• What to work on
Lines containing "width": state how many there are in these entries, and write only that number.

(Plain-text document sources)
>>>>>

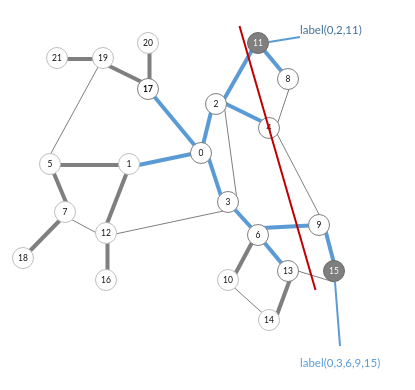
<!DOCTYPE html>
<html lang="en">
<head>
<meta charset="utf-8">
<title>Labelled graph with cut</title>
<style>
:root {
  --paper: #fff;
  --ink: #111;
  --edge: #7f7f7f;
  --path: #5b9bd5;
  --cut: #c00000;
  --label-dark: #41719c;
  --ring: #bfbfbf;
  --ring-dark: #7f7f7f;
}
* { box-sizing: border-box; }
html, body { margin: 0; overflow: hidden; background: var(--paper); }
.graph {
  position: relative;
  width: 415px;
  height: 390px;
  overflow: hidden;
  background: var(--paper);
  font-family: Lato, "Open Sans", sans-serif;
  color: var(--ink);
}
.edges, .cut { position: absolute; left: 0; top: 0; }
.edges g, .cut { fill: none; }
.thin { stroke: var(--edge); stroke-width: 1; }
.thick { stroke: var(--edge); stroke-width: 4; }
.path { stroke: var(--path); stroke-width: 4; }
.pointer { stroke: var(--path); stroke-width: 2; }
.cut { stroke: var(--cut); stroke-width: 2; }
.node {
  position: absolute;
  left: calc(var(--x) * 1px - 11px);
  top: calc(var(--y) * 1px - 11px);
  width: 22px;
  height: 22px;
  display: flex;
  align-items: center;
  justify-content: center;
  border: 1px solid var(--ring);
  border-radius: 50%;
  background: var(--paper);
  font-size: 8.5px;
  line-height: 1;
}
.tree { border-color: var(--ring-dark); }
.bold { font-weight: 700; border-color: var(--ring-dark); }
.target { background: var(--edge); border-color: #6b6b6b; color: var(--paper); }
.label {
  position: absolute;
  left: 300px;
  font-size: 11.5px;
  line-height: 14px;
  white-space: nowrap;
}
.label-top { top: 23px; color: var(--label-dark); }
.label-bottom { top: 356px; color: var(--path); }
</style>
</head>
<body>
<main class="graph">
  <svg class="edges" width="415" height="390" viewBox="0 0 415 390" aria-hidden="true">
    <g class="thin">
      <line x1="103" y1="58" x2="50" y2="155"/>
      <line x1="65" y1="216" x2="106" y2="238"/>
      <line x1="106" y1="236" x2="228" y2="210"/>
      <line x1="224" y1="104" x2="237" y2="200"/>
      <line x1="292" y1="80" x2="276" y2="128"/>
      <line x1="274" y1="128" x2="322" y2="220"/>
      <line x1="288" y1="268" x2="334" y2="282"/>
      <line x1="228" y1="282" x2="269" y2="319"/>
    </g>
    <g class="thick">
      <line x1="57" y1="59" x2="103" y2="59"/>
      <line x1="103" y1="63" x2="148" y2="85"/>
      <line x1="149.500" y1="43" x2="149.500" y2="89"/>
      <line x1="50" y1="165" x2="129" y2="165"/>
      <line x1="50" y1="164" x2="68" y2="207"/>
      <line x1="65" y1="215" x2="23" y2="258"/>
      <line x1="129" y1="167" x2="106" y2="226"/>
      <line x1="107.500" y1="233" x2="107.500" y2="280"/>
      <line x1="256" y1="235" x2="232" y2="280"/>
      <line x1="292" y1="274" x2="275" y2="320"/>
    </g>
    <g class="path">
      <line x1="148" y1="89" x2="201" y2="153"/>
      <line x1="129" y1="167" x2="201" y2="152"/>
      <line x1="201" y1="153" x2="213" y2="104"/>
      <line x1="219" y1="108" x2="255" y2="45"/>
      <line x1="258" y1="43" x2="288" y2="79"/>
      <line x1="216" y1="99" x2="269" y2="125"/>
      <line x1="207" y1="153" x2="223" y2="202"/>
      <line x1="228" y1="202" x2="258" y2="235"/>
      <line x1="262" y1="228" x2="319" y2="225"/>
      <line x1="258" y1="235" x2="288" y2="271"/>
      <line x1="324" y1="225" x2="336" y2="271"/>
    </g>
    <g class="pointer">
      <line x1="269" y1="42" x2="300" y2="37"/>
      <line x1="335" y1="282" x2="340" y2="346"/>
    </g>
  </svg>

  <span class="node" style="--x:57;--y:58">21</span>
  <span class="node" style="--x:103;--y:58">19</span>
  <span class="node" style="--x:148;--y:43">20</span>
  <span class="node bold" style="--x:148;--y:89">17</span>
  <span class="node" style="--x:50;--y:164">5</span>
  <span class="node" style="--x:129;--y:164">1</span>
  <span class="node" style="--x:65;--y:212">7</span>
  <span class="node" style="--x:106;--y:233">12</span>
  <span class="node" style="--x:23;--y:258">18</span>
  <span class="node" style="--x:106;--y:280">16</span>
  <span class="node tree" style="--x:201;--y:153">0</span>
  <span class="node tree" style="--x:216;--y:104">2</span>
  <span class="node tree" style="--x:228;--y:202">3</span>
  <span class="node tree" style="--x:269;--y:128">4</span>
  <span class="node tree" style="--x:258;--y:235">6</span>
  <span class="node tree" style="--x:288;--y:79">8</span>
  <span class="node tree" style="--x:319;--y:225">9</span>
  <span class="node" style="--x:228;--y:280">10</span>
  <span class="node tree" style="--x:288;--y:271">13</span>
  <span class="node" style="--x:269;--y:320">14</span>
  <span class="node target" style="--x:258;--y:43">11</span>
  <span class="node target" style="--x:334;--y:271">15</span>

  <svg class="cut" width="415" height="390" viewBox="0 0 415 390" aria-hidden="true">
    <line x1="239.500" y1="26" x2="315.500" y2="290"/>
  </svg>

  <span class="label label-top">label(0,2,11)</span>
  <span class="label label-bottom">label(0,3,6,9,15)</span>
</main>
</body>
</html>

<<<<<

• Output of the exercise
9